Czech foreign minister: Decisive word on NATO’s training mission in Iraq must come from country’s government

Mourners holding posters of Iranian Gen. Qassem Soleimani attend a funeral ceremony for him and his comrades, Tehran, Iran, January 6, 2020, photo: ČTK/AP/Ebrahim Noroozi

Amidst growing tension over the latest developments in the Middle East, following the killing of Iran’s military leader Qassem Soleimani in Iraq, the Czech foreign minister has joined calls for a level-headed approach to the crisis, warning that a further escalation of tension will not only destabilize the region, but put at risk the progress made in the war on terror.

Tomáš Petříček, photo: Michaela Danelová / Czech Radio
In an interview for public broadcaster Czech Television, Foreign Minister Petříček welcomed Friday’s scheduled meeting of EU foreign ministers in Brussels on the crisis, saying there was still a chance to get the situation under control.

“I am naturally concerned about the fact that our ally acted unpredictably and without warning, but the consultations in NATO that have taken place since suggest there is still a possibility to calm the situation. I hope that can be achieved and that NATO forces will able to conclude their training mission in Iraq, which is primarily to ensure that Iraqi security forces will be able to maintain law and order in the country when we leave.”

In the wake of a call from the Iraqi Parliament for the withdrawal of all foreign troops from the country and rumours that such a step might be imminent on Monday night, the Czech foreign minister said it would be premature to discuss this scenario.

“After NATO suspended its training mission for Iraqi security forces, in which the Czech Republic has soldiers and police officers, it was understood that we would remain in place and await the outcome of consultations with the Iraqi government on how to proceed. The Iraqi Parliament’s appeal was made without the presence of Kurdish and Sunni deputies and is moreover not legally binding. The decisive word must come from the Iraqi government which invited the allied forces, not just to help in the fight against Islamic State militants but to train the local security forces. Of course, it is a government in demise, which makes things more complicated.”

Mourners holding posters of Iranian Gen. Qassem Soleimani attend a funeral ceremony for him and his comrades, Tehran, Iran, January 6, 2020, photo: ČTK/AP/Ebrahim Noroozi
Further commenting on the crisis, Foreign Minister Petříček said he hoped to see the EU play a constructive role in diffusing the tension and helping to save the 2015 JCPOA nuclear deal, saying that consultations between the key players and NATO and EU officials suggested that neither side wanted to let the situation spiral out of control.
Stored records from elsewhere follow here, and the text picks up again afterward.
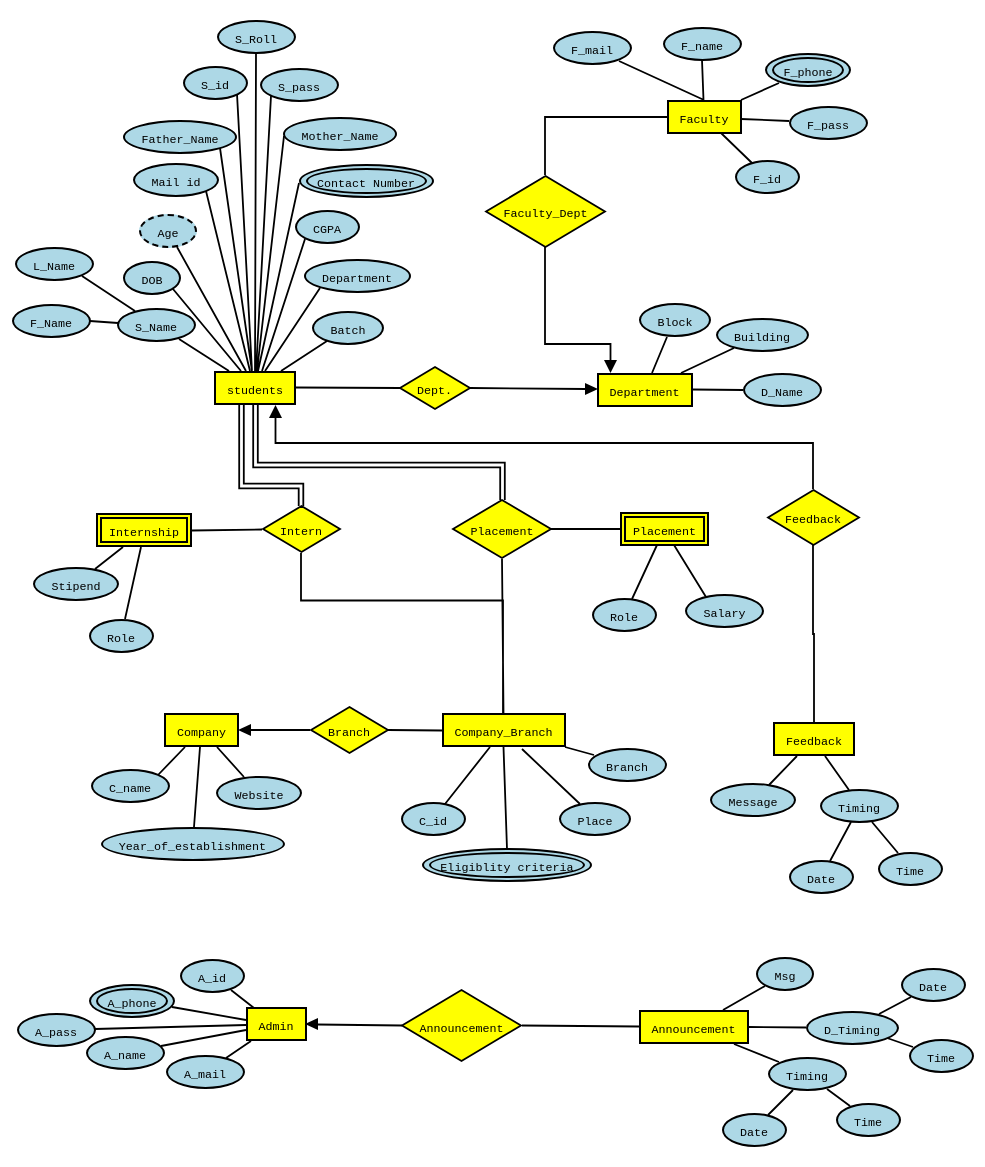
<!DOCTYPE html>
<html lang="en">
<head>
<meta charset="utf-8">
<title>Student placement ER diagram</title>
<style>
:root {
  --entity: #ffff00;
  --attribute: #add8e6;
  --ink: #000;
  --paper: #fff;
}
* { box-sizing: border-box; }
html, body { margin: 0; background: var(--paper); overflow: hidden; }
.diagram {
  position: relative;
  width: 985px;
  height: 1167px;
  overflow: hidden;
  color: var(--ink);
  font: 11.7px/14px "Liberation Mono", monospace;
}
.connectors { position: absolute; left: 0; top: 0; }
.connectors path { fill: none; stroke: var(--ink); stroke-width: 1.8; }
.connectors .total { stroke-width: 6.4; }
.connectors .total-gap { stroke: var(--paper); stroke-width: 2.8; }
.arrowhead { fill: var(--ink); }
.attribute, .entity, .relationship {
  position: absolute;
  left: calc((var(--x) - (var(--w) - 1) / 2) * 1px);
  top: calc((var(--y) - var(--h) / 2) * 1px);
  width: calc((var(--w) - 1) * 1px);
  height: calc(var(--h) * 1px);
  display: flex;
  align-items: center;
  justify-content: center;
  white-space: nowrap;
}
.attribute, .entity { --h: 34; border: 2px solid var(--ink); }
.attribute { background: var(--attribute); border-radius: 50%; }
.entity { background: var(--entity); }
.derived { border-style: dashed; }
.multivalued::before, .weak::before {
  content: "";
  position: absolute;
  inset: 2px;
  border: 2px solid var(--ink);
}
.multivalued::before { inset: 2px 5px; border-radius: 50%; }
.relationship svg { position: absolute; inset: 0; width: 100%; height: 100%; overflow: visible; }
.diamond { fill: var(--entity); stroke: var(--ink); stroke-width: 1.8; vector-effect: non-scaling-stroke; }
.diagram span { position: relative; top: 3px; }
</style>
</head>
<body>
<main class="diagram">

<svg class="connectors" width="985" height="1167" viewBox="0 0 985 1167" aria-hidden="true">
  <defs>
    <symbol id="diamond" viewBox="0 0 100 100" preserveAspectRatio="none" overflow="visible">
      <polygon class="diamond" points="50,0 100,50 50,100 0,50"/>
    </symbol>
  </defs>
  <!-- student attributes -->
  <path d="M256 54L255 371M237 94L252 371M271 96L256 371M220 148L252 371M284 136L257 371M206 191L250 371M299 183L258 371M177 247L246 371M305 239L262 371M173 289L241 371M320 288L265 371M179 339L229 371M327 341L281 371M82 276L135 311M90 321L118 323"/>
  <!-- faculty and department attributes -->
  <path d="M619 61L704 100M702 60L703.5 100M779 83L741 100M789 121L741 119M752 163L721 133M667 337L652 373M734 348L681 373M743 390L692 389.5"/>
  <!-- internship and placement attributes -->
  <path d="M123 547L95 569M141 547L125 619M657 545L632 599M674 545L706 597"/>
  <!-- company and branch attributes -->
  <path d="M185 747L158 775M200 747L194 827M217 747L244 777M490 747L445 804M503.5 747L507 849M522 749L580 804M565 747L594 755"/>
  <!-- feedback attributes -->
  <path d="M797 756L769 785M825 756L849 790M851 822L830 861M872 822L898 853"/>
  <!-- admin and announcement attributes -->
  <path d="M231 990L254 1008M172 1007L246 1020M95 1029L246 1025M161 1046L246 1030M226 1058L251 1041M765 986L723 1010M748 1027L806 1027.5M879 1014L911 997M887 1038L913 1047M734 1044L779 1062M793 1090L768 1115M827 1089L850 1106"/>
  <!-- relationships -->
  <path d="M667 117H545V175M545 247V344H610.5V362M296 387.5L400 388M470 388L586 389M192 530.5L262 529.5M551 529H620M301 553V600.5H503V714M502 559L503.5 714M813 489V443H275.5V416M813 545V634H814V722M310 730H250M388 730L442 730.5M402 1025.5L317 1024.5M522 1025.5L639 1026.5"/>
  <path class="total" d="M241.5 404V486H301V506M255.5 404V465H502.5V500"/>
  <path class="total-gap" d="M241.5 404V486H301V506M255.5 404V465H502.5V500"/>
  <polygon class="arrowhead" points="610.5,373 604,360 617,360"/>
  <polygon class="arrowhead" points="598,389 585,383 585,395"/>
  <polygon class="arrowhead" points="275.5,405 269,418 282,418"/>
  <polygon class="arrowhead" points="238,730 251,724 251,736"/>
  <polygon class="arrowhead" points="305,1024 318,1018 318,1030"/>
</svg>

<section aria-label="Students">
  <div class="attribute" style="--x:256;--y:37;--w:80"><span>S_Roll</span></div>
  <div class="attribute" style="--x:215;--y:83;--w:66"><span>S_id</span></div>
  <div class="attribute" style="--x:299;--y:85;--w:80"><span>S_pass</span></div>
  <div class="attribute" style="--x:180;--y:137;--w:115"><span>Father_Name</span></div>
  <div class="attribute" style="--x:340;--y:134;--w:115"><span>Mother_Name</span></div>
  <div class="attribute" style="--x:176;--y:180;--w:87"><span>Mail id</span></div>
  <div class="attribute multivalued" style="--x:366;--y:181;--w:136"><span>Contact Number</span></div>
  <div class="attribute derived" style="--x:168;--y:231;--w:59"><span>Age</span></div>
  <div class="attribute" style="--x:327;--y:227;--w:66"><span>CGPA</span></div>
  <div class="attribute" style="--x:54;--y:264;--w:80"><span>L_Name</span></div>
  <div class="attribute" style="--x:152;--y:278;--w:59"><span>DOB</span></div>
  <div class="attribute" style="--x:357;--y:276;--w:108"><span>Department</span></div>
  <div class="attribute" style="--x:51;--y:321;--w:80"><span>F_Name</span></div>
  <div class="attribute" style="--x:156;--y:325;--w:80"><span>S_Name</span></div>
  <div class="attribute" style="--x:348;--y:328;--w:73"><span>Batch</span></div>
  <div class="entity" style="--x:255;--y:388;--w:83"><span>students</span></div>
</section>

<section aria-label="Faculty and department">
  <div class="attribute" style="--x:592;--y:48;--w:80"><span>F_mail</span></div>
  <div class="attribute" style="--x:702;--y:44;--w:80"><span>F_name</span></div>
  <div class="attribute multivalued" style="--x:808;--y:70;--w:87"><span>F_phone</span></div>
  <div class="attribute" style="--x:828;--y:123;--w:80"><span>F_pass</span></div>
  <div class="attribute" style="--x:767;--y:177;--w:66"><span>F_id</span></div>
  <div class="entity" style="--x:704;--y:117;--w:76"><span>Faculty</span></div>
  <div class="relationship" style="--x:545.5;--y:211;--w:120;--h:71"><svg><use href="#diamond"/></svg><span>Faculty_Dept</span></div>
  <div class="relationship" style="--x:434.5;--y:388;--w:71;--h:42"><svg><use href="#diamond"/></svg><span>Dept.</span></div>
  <div class="attribute" style="--x:675;--y:320;--w:73"><span>Block</span></div>
  <div class="attribute" style="--x:762;--y:335;--w:94"><span>Building</span></div>
  <div class="attribute" style="--x:782;--y:390;--w:80"><span>D_Name</span></div>
  <div class="entity" style="--x:644.5;--y:390;--w:97"><span>Department</span></div>
</section>

<section aria-label="Internship and placement">
  <div class="entity weak" style="--x:144;--y:530;--w:97"><span>Internship</span></div>
  <div class="attribute" style="--x:76;--y:584;--w:87"><span>Stipend</span></div>
  <div class="attribute" style="--x:121;--y:636;--w:66"><span>Role</span></div>
  <div class="relationship" style="--x:301;--y:529;--w:78;--h:46"><svg><use href="#diamond"/></svg><span>Intern</span></div>
  <div class="relationship" style="--x:502;--y:529;--w:99;--h:58"><svg><use href="#diamond"/></svg><span>Placement</span></div>
  <div class="entity weak" style="--x:664.5;--y:529;--w:90"><span>Placement</span></div>
  <div class="attribute" style="--x:624;--y:615;--w:66"><span>Role</span></div>
  <div class="attribute" style="--x:724.5;--y:611;--w:80"><span>Salary</span></div>
</section>

<section aria-label="Company and branch">
  <div class="entity" style="--x:201.5;--y:730;--w:76"><span>Company</span></div>
  <div class="attribute" style="--x:130;--y:786;--w:80"><span>C_name</span></div>
  <div class="attribute" style="--x:259;--y:793;--w:87"><span>Website</span></div>
  <div class="attribute" style="--x:192.5;--y:844;--w:185"><span>Year_of_establishment</span></div>
  <div class="relationship" style="--x:349;--y:730;--w:78;--h:46"><svg><use href="#diamond"/></svg><span>Branch</span></div>
  <div class="entity" style="--x:503.5;--y:730;--w:125"><span>Company_Branch</span></div>
  <div class="attribute" style="--x:433;--y:819;--w:66"><span>C_id</span></div>
  <div class="attribute multivalued" style="--x:507;--y:865;--w:171"><span>Eligiblity criteria</span></div>
  <div class="attribute" style="--x:595;--y:819;--w:73"><span>Place</span></div>
  <div class="attribute" style="--x:627;--y:765;--w:80"><span>Branch</span></div>
</section>

<section aria-label="Feedback">
  <div class="relationship" style="--x:813;--y:517;--w:92;--h:55"><svg><use href="#diamond"/></svg><span>Feedback</span></div>
  <div class="entity" style="--x:814;--y:738.5;--w:83"><span>Feedback</span></div>
  <div class="attribute" style="--x:753;--y:800;--w:87"><span>Message</span></div>
  <div class="attribute" style="--x:859;--y:806;--w:80"><span>Timing</span></div>
  <div class="attribute" style="--x:821;--y:877;--w:66"><span>Date</span></div>
  <div class="attribute" style="--x:910;--y:869;--w:66"><span>Time</span></div>
</section>

<section aria-label="Admin and announcement">
  <div class="attribute" style="--x:212;--y:976;--w:66"><span>A_id</span></div>
  <div class="attribute multivalued" style="--x:132;--y:1001;--w:87"><span>A_phone</span></div>
  <div class="attribute" style="--x:56;--y:1030;--w:80"><span>A_pass</span></div>
  <div class="attribute" style="--x:125;--y:1053;--w:80"><span>A_name</span></div>
  <div class="attribute" style="--x:205;--y:1072;--w:80"><span>A_mail</span></div>
  <div class="entity" style="--x:276;--y:1024;--w:62"><span>Admin</span></div>
  <div class="relationship" style="--x:461.5;--y:1025.5;--w:120;--h:71"><svg><use href="#diamond"/></svg><span>Announcement</span></div>
  <div class="entity" style="--x:693.5;--y:1026.5;--w:111"><span>Announcement</span></div>
  <div class="attribute" style="--x:785;--y:974;--w:59"><span>Msg</span></div>
  <div class="attribute" style="--x:852;--y:1028;--w:94"><span>D_Timing</span></div>
  <div class="attribute" style="--x:933;--y:985;--w:66"><span>Date</span></div>
  <div class="attribute" style="--x:941;--y:1056;--w:66"><span>Time</span></div>
  <div class="attribute" style="--x:807;--y:1074;--w:80"><span>Timing</span></div>
  <div class="attribute" style="--x:868;--y:1120;--w:66"><span>Time</span></div>
  <div class="attribute" style="--x:754;--y:1130;--w:66"><span>Date</span></div>
</section>

</main>
</body>
</html>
Speaking of the Czech Republic’s international commitments in fighting terrorism, Minister Petříček said he supported the Czech Defence Ministry’s proposal for 60 Czech soldiers to be deployed in anti-terrorist operations in Mali, Niger and Chad, saying the region is key to European security and Czech participation is important both for foreign policy and security reasons. The Czech Republic currently has 120 soldiers helping to train the armed services in Mali and will take command of the EU’s training mission there later this year.